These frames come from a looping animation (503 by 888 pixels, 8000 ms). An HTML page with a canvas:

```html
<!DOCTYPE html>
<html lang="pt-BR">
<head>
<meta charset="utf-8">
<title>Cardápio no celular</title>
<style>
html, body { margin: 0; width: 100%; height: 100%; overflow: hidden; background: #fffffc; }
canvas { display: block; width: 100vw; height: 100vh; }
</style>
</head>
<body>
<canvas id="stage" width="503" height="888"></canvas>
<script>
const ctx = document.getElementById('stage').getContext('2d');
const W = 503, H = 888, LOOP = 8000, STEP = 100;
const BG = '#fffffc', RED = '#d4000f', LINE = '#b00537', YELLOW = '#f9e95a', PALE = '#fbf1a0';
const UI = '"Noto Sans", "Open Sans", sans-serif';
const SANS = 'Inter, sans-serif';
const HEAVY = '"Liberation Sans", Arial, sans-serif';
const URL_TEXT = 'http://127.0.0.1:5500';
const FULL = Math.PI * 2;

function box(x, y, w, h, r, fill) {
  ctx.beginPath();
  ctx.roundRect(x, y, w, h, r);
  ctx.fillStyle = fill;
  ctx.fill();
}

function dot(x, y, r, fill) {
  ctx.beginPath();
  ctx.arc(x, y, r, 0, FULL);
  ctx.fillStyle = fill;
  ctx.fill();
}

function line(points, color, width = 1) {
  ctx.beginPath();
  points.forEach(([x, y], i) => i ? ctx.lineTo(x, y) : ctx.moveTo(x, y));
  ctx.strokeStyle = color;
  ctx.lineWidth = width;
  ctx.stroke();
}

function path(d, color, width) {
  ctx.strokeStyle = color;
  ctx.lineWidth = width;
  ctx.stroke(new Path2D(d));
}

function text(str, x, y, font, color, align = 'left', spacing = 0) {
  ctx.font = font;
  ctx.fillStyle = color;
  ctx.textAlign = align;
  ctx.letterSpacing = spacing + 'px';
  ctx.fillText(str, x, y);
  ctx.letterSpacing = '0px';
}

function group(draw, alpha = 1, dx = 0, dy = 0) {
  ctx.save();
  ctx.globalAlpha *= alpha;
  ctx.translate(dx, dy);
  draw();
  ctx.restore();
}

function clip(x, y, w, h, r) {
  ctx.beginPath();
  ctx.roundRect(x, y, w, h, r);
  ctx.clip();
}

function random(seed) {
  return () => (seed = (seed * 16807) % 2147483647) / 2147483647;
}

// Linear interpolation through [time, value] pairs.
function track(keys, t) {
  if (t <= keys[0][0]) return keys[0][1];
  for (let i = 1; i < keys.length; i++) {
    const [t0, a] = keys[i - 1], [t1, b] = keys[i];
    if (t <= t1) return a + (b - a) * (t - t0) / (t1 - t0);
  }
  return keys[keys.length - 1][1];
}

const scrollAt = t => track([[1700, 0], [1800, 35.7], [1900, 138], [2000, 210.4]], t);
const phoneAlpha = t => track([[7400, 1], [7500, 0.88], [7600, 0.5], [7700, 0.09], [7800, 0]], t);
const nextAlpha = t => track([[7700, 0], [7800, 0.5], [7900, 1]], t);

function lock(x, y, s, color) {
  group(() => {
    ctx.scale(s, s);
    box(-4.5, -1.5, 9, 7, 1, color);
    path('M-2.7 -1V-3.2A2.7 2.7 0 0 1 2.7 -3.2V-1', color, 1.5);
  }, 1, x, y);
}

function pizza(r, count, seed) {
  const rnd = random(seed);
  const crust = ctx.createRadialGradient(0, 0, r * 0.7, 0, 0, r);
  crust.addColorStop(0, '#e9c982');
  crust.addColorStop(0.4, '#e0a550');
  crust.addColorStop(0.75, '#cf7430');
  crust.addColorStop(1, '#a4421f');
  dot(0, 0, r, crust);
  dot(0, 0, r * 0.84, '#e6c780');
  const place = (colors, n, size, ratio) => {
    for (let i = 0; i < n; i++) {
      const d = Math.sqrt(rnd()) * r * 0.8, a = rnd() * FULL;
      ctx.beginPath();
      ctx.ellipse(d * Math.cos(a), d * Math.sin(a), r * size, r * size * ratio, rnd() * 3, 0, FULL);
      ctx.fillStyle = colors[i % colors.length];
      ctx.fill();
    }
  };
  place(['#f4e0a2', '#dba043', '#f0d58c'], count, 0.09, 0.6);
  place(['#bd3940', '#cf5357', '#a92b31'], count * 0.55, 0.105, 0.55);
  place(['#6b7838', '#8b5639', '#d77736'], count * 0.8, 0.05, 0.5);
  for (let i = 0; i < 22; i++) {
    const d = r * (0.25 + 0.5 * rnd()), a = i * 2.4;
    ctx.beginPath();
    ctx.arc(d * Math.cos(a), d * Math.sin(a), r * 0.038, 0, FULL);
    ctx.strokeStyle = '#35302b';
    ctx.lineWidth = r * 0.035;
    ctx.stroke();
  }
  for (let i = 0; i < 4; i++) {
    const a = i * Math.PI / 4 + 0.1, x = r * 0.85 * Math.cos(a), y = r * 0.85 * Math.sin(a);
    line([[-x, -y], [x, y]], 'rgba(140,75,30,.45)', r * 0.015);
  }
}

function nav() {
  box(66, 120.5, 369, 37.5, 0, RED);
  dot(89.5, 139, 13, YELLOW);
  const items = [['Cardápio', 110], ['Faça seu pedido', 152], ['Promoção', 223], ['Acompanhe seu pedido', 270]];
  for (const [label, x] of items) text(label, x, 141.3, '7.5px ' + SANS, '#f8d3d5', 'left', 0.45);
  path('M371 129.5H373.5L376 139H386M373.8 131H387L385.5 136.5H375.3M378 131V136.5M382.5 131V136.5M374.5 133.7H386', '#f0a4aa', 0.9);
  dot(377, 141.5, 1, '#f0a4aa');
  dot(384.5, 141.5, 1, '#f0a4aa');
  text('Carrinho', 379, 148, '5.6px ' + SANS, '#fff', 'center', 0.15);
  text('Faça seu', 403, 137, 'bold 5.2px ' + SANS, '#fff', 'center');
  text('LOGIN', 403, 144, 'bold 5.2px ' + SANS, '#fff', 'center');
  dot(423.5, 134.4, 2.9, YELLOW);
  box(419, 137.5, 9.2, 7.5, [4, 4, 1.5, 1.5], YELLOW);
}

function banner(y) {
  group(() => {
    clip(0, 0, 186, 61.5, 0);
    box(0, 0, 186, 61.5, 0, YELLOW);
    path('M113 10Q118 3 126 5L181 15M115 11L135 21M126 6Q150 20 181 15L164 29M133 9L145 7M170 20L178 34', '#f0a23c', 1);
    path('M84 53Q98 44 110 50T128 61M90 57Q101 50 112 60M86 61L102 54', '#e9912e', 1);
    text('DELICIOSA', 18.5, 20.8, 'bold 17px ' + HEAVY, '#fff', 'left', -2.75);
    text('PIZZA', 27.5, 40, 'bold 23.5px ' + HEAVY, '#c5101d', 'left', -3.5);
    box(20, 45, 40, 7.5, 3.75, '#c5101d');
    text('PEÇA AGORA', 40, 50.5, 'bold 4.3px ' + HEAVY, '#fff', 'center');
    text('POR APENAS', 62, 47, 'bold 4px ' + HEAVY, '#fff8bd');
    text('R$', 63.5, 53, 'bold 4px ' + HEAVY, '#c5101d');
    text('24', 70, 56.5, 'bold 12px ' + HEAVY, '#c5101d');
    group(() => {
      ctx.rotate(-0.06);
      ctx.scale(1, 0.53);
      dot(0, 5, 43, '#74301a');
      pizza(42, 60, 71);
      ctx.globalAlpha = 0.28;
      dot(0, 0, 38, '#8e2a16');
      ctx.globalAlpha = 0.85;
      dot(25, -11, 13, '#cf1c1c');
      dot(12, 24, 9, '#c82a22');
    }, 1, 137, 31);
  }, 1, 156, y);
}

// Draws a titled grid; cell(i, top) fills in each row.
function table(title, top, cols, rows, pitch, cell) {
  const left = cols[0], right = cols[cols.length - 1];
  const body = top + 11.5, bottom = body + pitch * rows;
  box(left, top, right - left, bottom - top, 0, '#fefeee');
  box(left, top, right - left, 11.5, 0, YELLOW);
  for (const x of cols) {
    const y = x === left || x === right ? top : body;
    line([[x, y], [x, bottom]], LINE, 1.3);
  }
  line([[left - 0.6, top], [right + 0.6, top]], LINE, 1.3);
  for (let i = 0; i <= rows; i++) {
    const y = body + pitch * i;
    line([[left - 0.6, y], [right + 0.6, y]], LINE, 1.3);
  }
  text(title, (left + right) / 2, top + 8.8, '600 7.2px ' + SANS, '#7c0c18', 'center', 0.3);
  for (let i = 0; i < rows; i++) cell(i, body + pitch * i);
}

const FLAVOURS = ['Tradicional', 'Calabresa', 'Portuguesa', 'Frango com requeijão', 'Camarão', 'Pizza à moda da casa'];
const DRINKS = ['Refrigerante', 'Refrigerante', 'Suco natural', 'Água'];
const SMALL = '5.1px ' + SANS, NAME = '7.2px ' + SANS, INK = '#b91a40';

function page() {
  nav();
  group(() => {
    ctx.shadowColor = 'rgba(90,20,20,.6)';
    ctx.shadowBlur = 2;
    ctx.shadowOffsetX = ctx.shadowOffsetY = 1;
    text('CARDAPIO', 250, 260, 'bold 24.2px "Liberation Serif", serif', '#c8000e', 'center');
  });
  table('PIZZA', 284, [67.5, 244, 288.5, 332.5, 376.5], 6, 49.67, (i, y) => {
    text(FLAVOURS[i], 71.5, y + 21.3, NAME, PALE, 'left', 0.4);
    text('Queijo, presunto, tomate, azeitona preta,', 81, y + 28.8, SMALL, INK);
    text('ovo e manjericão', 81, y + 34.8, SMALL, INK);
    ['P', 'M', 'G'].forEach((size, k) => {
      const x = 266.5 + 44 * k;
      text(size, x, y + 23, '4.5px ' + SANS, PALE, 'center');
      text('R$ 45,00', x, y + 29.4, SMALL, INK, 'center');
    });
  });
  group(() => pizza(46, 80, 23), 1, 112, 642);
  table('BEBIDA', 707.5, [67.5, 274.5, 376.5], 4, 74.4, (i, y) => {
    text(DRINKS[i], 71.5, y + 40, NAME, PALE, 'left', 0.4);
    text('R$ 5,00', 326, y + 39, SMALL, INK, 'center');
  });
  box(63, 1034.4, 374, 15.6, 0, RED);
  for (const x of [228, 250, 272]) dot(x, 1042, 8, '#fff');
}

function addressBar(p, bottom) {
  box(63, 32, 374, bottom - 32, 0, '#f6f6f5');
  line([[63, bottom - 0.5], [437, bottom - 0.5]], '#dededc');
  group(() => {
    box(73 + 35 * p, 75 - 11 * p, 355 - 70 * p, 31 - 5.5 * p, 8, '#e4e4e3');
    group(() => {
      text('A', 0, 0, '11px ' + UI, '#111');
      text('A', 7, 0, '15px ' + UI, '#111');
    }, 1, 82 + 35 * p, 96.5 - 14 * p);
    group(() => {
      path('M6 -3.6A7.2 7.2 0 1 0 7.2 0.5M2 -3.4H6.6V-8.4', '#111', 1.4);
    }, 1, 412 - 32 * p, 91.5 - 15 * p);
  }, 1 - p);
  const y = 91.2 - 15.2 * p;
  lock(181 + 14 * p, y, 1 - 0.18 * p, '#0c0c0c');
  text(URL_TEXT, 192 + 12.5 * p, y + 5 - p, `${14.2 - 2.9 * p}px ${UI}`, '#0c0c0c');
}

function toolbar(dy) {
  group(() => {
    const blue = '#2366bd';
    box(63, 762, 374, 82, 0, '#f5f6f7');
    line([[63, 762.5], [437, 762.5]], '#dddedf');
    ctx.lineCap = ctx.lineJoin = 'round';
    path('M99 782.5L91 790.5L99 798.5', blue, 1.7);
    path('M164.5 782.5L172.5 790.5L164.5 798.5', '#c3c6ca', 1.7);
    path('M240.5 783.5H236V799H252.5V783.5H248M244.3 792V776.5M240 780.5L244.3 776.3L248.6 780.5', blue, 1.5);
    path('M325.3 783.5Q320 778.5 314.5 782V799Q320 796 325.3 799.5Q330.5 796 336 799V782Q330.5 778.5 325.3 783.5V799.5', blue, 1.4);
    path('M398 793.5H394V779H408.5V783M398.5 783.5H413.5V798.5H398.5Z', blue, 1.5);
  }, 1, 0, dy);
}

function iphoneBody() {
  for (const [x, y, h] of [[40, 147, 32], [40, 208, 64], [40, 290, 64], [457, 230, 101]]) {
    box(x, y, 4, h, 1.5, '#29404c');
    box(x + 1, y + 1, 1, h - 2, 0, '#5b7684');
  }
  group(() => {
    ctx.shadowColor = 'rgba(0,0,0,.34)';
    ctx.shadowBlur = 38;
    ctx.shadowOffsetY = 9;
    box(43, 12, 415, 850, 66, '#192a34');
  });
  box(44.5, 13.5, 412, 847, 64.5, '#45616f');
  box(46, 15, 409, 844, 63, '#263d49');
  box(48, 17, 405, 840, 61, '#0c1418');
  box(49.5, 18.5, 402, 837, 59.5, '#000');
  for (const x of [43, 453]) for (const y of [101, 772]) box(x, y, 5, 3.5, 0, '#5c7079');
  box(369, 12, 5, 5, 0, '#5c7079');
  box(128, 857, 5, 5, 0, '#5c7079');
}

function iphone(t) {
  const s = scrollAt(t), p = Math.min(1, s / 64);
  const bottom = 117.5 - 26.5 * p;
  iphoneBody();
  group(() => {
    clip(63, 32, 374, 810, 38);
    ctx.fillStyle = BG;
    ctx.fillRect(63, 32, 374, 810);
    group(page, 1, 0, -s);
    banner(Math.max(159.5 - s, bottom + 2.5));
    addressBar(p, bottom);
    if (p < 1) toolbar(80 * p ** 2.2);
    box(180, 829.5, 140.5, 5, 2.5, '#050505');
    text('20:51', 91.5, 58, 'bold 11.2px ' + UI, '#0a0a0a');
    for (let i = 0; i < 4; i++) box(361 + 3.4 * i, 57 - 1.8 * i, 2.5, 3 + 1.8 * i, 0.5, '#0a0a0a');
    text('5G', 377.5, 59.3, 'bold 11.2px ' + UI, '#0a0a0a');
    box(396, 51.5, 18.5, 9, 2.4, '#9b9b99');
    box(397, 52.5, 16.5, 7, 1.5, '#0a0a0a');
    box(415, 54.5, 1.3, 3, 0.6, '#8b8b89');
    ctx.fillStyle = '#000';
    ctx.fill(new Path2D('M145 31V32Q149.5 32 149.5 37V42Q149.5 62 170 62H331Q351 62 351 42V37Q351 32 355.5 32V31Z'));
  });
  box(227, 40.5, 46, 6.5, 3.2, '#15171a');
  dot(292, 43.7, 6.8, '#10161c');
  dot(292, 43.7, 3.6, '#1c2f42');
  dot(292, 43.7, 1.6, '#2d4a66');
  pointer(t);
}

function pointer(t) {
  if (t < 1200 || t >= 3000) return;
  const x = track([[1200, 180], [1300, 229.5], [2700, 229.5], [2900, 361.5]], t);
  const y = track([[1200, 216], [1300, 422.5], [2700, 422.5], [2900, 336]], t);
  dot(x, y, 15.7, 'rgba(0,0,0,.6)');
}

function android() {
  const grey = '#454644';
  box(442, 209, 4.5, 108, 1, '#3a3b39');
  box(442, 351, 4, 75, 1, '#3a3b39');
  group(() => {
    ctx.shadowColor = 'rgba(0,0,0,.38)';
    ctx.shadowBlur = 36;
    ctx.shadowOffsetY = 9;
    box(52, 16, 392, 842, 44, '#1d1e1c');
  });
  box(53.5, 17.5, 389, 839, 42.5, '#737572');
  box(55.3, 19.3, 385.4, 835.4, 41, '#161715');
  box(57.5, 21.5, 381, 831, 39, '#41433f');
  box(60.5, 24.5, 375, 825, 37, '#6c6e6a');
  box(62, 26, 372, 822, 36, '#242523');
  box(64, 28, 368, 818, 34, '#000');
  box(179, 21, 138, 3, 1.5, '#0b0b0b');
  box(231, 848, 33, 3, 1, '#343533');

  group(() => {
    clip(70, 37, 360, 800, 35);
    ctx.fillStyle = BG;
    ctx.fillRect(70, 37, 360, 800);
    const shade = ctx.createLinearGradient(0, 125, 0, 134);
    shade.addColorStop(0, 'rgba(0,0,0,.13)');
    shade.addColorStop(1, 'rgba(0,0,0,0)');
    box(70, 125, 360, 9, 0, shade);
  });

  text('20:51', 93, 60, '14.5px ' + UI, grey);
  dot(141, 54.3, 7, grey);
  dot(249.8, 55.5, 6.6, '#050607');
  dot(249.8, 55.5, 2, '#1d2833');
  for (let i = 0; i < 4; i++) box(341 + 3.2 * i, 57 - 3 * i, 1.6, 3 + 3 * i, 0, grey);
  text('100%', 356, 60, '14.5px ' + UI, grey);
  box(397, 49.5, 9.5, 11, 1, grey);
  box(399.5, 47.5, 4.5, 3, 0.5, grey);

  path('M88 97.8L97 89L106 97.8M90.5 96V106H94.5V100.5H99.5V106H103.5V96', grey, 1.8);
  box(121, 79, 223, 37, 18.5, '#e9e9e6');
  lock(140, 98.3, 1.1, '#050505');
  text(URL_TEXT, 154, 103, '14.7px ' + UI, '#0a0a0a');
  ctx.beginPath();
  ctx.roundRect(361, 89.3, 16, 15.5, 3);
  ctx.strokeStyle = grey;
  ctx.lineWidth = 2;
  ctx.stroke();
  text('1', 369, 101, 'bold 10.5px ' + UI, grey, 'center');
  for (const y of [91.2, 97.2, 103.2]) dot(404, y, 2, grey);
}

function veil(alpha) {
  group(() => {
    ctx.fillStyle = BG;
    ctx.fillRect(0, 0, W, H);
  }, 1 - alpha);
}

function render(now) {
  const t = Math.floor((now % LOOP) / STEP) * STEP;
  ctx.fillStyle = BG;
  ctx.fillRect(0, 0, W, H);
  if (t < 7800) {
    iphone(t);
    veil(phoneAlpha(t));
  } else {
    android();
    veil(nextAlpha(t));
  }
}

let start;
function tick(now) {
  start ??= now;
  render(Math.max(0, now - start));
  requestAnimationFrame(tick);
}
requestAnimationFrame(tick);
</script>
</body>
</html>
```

= = = = = = =

Write down only the number of lines above where the word "crust" occurs.

— RESULT OF THIS EXERCISE —
6